On this day, 66 years ago, the first commercial television station began broadcasting. Now known as WNBC, this New York station was originally broadcast as WNBT television station, operating under license from the FCC issued originally as W2XBS. The station was one of 10 authorized commercial television stations granted license by the FCC, and the first to go live.
NewsChannel 4 signed on the air as WNBT on July 1, 1941, at 1:29 p.m. This historic event was the beginning of commercial television in the United States.
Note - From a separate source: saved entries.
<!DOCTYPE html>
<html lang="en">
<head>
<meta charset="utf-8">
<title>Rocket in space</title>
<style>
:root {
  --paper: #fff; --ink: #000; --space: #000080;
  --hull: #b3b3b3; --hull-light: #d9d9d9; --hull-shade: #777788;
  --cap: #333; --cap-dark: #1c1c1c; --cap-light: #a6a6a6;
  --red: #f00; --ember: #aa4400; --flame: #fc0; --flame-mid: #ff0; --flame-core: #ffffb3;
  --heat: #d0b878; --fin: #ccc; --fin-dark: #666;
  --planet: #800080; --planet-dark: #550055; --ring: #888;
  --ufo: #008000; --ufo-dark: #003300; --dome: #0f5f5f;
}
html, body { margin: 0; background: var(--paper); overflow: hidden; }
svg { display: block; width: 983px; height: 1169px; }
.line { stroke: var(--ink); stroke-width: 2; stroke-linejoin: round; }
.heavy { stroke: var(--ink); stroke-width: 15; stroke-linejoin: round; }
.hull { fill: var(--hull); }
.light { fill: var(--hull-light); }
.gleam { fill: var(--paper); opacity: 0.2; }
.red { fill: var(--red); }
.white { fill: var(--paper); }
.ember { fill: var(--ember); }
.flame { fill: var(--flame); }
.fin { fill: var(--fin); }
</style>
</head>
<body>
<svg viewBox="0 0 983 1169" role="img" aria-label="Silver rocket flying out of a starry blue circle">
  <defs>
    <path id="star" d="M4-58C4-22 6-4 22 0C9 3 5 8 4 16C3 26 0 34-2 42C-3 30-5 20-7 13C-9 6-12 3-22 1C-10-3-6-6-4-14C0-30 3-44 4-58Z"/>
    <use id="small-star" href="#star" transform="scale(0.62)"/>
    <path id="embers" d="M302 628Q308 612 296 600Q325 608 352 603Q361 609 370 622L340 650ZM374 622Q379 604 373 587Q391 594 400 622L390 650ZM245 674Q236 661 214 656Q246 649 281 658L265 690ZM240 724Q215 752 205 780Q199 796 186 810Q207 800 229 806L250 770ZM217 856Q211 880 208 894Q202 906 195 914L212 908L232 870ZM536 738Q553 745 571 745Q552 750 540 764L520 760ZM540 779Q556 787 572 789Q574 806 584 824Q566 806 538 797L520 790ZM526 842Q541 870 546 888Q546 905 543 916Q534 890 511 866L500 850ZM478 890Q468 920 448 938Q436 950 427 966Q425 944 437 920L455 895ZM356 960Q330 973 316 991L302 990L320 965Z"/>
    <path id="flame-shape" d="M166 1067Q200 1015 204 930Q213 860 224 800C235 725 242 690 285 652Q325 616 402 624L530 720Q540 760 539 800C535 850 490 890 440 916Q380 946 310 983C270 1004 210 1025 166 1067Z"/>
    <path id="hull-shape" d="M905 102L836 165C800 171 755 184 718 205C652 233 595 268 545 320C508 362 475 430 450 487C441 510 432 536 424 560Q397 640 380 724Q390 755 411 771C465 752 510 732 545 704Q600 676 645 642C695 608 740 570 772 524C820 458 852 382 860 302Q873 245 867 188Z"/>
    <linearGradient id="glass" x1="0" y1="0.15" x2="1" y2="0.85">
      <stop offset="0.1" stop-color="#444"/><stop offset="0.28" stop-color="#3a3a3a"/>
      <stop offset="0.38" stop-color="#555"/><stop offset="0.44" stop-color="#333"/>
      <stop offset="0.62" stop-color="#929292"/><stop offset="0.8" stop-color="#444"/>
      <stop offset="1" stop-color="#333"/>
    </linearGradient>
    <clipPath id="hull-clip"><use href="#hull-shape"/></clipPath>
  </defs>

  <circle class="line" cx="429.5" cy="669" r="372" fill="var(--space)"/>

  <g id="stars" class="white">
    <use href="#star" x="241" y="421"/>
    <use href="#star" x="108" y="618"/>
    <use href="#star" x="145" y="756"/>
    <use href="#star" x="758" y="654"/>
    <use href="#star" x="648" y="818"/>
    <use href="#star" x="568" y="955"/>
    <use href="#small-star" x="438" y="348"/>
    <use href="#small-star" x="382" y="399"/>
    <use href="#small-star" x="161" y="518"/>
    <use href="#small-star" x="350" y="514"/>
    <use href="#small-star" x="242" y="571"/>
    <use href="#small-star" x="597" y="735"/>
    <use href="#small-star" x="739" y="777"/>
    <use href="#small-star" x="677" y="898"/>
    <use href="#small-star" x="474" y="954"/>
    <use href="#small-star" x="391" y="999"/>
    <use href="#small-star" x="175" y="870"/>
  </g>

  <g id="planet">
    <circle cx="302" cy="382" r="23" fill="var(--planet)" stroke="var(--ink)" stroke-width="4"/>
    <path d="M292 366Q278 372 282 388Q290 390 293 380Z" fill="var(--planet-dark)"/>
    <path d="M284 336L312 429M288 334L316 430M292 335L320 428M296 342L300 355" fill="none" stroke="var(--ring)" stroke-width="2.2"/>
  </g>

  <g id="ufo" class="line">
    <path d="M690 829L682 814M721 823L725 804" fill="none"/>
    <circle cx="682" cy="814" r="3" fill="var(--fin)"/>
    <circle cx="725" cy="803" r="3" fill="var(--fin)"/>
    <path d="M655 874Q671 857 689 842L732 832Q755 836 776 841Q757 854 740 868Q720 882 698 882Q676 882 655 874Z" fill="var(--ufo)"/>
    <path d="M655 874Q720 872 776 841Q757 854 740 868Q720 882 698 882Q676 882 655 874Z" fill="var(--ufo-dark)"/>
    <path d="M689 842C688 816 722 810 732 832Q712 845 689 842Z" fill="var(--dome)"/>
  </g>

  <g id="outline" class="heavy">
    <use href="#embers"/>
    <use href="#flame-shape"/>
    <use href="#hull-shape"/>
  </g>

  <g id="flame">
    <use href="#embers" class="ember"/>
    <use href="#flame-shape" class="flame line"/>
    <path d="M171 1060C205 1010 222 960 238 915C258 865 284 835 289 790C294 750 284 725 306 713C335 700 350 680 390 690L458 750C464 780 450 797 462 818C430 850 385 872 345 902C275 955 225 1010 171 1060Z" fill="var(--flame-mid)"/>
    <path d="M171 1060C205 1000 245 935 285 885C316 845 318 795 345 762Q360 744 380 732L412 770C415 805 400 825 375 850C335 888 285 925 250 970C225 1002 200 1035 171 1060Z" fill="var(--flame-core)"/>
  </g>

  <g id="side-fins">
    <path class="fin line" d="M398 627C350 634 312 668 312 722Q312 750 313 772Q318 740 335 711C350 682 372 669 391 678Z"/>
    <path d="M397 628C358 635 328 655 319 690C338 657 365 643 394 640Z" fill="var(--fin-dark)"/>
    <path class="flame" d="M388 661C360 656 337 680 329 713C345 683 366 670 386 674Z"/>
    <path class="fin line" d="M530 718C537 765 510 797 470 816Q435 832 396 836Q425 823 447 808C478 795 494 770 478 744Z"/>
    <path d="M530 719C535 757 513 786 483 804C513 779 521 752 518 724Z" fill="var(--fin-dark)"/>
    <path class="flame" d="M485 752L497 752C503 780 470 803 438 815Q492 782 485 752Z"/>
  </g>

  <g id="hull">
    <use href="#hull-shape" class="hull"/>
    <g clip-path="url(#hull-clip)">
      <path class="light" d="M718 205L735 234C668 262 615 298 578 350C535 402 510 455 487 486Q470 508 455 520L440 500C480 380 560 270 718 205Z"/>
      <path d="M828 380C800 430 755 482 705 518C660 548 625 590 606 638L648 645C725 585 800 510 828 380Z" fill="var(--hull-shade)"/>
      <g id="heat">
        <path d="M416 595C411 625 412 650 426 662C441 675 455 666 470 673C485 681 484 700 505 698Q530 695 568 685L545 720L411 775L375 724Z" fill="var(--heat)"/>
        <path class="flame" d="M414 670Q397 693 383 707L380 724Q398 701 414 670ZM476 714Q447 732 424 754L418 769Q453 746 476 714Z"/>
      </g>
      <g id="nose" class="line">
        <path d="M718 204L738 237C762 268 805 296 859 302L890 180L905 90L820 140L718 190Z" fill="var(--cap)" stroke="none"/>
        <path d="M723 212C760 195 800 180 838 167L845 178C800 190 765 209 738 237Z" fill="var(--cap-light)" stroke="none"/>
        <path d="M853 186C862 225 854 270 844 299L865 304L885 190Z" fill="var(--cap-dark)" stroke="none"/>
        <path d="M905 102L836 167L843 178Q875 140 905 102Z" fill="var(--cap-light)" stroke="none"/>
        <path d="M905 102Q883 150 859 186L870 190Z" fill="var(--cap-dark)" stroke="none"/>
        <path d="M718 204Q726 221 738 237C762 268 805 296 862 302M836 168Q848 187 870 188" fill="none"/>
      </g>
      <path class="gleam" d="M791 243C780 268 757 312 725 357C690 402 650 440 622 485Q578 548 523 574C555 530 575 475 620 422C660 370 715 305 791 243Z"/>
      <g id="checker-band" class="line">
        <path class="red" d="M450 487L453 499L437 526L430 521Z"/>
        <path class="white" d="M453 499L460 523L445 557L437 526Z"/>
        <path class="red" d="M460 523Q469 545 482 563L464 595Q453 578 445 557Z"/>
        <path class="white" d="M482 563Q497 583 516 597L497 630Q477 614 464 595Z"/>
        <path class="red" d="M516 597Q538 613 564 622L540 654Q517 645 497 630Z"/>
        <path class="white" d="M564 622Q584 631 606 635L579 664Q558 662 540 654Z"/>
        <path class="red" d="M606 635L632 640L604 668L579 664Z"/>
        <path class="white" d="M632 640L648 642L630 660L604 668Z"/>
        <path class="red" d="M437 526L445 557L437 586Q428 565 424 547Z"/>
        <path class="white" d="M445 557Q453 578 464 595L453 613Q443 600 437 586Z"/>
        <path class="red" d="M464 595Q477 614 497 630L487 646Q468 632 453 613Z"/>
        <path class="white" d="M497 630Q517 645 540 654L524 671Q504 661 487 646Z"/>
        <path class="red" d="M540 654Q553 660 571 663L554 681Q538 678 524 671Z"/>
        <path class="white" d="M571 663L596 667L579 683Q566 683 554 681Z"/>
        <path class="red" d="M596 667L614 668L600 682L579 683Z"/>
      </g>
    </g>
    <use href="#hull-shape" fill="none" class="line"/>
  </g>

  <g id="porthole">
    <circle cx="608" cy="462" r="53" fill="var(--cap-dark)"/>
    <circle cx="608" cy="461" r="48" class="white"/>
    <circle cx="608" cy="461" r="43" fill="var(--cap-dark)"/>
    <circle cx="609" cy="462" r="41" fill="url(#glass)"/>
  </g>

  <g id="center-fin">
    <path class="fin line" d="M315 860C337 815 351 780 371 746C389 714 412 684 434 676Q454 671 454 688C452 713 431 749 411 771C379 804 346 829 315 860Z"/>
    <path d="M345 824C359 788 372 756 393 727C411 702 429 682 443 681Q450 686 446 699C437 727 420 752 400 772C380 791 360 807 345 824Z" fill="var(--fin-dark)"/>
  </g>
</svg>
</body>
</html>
At 2:30 p.m. the same day, WNBT again made history when 4,000 television sets were tuned to the station’s first telecast, a game at Ebbets Field between Brooklyn and Philadelphia, followed by the P&G sponsored “Truth or Consequences” and “Uncle Jim’s Questions Bee.”
The telecast also brought the first sponsor to the air. The Bulova clock filled the lower right hand quadrant of the test pattern and an announcer read the time. Bulova paid $4 for the first commercial and $5 for the use of facilities. And, America saw its first pair of televised dishpan hands — those of Irene Hubbard, the original star of the Ivory soap commercials. Operating out of Studio 3H, the first simulcast of a news program featured Lowell Thomas, in a Sunoco sponsored 15-minute report at 6:45 p.m. WNBT actually evolved from W2XBS, a pioneer RCA television lab and experimental station. W2XBS began in 1928, when RCA started operating from a transmitter in Van Cortlandt Park. On January 16, 1930, a television program originating from NBC’s Fifth Avenue studios was transmitted onto a six-foot screen for an audience at the Proctor Theater on Third Avenue and 58th Streets. NBC assumed control of the operation of W2XBS from RCA on July 30, 1930.
Also of note on this date, in reference to television, is the first commercial television station news telecast on WCBW, now known as CBS. This 15 minute broadcast started at 2:30 PM.
Note that these dates are for the first commercial television stations. There were television stations operating prior to this date, but they were considered experimental broadcasts by the FCC through the periods leading up to July 1st, 1941.
[tags]Today in history – first commercial television[/tags]